A rapid and simple method for determining the total amount of cyanide in de-icing salt (sodium chloride and calcium chloride) was developed. In a sealed vial used for headspace sampling, sodium chloride was heated to liberate free cyanide from the cyanogen complexes. The amount of free cyanide that was recovered was equivalent to or greater than that possible using the official method. The free cyanide was chlorinated with chloramine-T and the resulting cyanogen chloride was quantified using a gas chromatography-mass spectrometer (with a detection limit of 0.001 mg/L). When this method was applied to calcium chloride de-icing salt, however, the recovered amount was less. The recovery of cyanide could be improved by removing the calcium through precipitation as calcium hydroxide.
To establish a method for inspecting road deicing salt, we examined a simple method for determining total nitrogen content, which is one of the markers for toxicity.
As a result, we found that the total amount of nitrogen in road deicing salt can be measured with a high degree of accuracy by using a thermal decomposition method and a total nitrogen analyzer.
Using this method, we believe that the total amount of nitrogen can be measured simply and quickly, relative to the current summation method.
To develop a method for determining the aflatoxin content of edible salt, we studied a “direct method” whereby the amount of aflatoxin in dissolved edible salt was directly measured by LC/MS, and a “desalination method” whereby the aflatoxin was measured by LC/MS after being extracted from the salt solution by an immuno-affinity column. With the desalination method, the aflatoxin was efficiently extracted from the salt solution regardless of the concentration of the solution. We applied the desalination method to determine the aflatoxin content of edible salt. We showed that aflatoxin degraded at a high pH and that aflatoxins easily adsorbed onto any insoluble matter in edible salt. To prevent the adsorption onto any such insoluble matter, the sample was dissolved in a mixed solution of 20％ acetonitrile and water. This method enabled us to determine the aflatoxin content of edible salt containing insoluble matter.
The influence of salt concentration and type of edible salt on the texture of meat gels was examined. It was found that every gel’s water holding capacity increased with salt concentration, although the change in gel strength with salt concentration differed depending on the meat gel. When the type of edible salt was varied, it was found that the purity of edible salt affected the firmness and yield of beef gel, but hardly affected the firmness, yield, or density of either chicken or pork gel. Therefore, the addition of salt prevents the separation of fat and the elution of gravy in any meat.
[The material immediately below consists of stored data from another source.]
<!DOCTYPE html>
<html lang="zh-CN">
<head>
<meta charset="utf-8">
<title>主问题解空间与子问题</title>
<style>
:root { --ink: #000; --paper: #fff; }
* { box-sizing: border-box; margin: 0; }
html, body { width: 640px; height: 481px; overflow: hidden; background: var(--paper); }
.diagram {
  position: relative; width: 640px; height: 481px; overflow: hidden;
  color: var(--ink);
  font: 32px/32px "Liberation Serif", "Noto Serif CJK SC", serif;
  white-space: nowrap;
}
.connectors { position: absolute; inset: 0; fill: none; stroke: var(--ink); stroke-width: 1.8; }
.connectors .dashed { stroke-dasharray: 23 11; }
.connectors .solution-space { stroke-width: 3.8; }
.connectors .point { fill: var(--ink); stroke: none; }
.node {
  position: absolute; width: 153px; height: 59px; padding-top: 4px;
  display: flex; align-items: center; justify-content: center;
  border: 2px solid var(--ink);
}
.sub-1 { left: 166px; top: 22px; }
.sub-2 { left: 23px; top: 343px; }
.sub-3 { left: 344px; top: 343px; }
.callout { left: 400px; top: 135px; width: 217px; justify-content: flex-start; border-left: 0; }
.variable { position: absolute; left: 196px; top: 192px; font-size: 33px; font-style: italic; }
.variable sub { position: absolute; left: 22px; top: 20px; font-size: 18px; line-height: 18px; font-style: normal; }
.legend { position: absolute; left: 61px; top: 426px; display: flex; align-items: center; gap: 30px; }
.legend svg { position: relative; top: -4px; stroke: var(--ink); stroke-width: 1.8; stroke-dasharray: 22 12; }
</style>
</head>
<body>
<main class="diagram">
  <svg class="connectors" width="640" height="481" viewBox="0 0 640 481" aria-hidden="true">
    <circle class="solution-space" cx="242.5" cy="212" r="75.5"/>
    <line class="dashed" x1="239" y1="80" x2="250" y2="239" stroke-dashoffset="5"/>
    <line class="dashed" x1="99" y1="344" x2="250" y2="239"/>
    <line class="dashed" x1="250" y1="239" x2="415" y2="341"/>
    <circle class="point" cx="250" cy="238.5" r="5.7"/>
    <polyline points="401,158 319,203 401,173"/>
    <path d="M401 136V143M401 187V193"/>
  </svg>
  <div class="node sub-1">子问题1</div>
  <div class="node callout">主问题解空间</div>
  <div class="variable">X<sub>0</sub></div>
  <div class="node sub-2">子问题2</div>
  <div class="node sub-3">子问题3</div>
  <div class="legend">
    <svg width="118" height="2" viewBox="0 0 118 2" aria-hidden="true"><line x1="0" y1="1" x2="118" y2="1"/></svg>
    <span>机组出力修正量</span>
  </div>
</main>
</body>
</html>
It was found that the addition of salt to pork gel produced a soft texture, while adding it to chicken gel resulted in an elastic texture akin to that of kamaboko. Adding it to beef gel, however, did not affect the texture.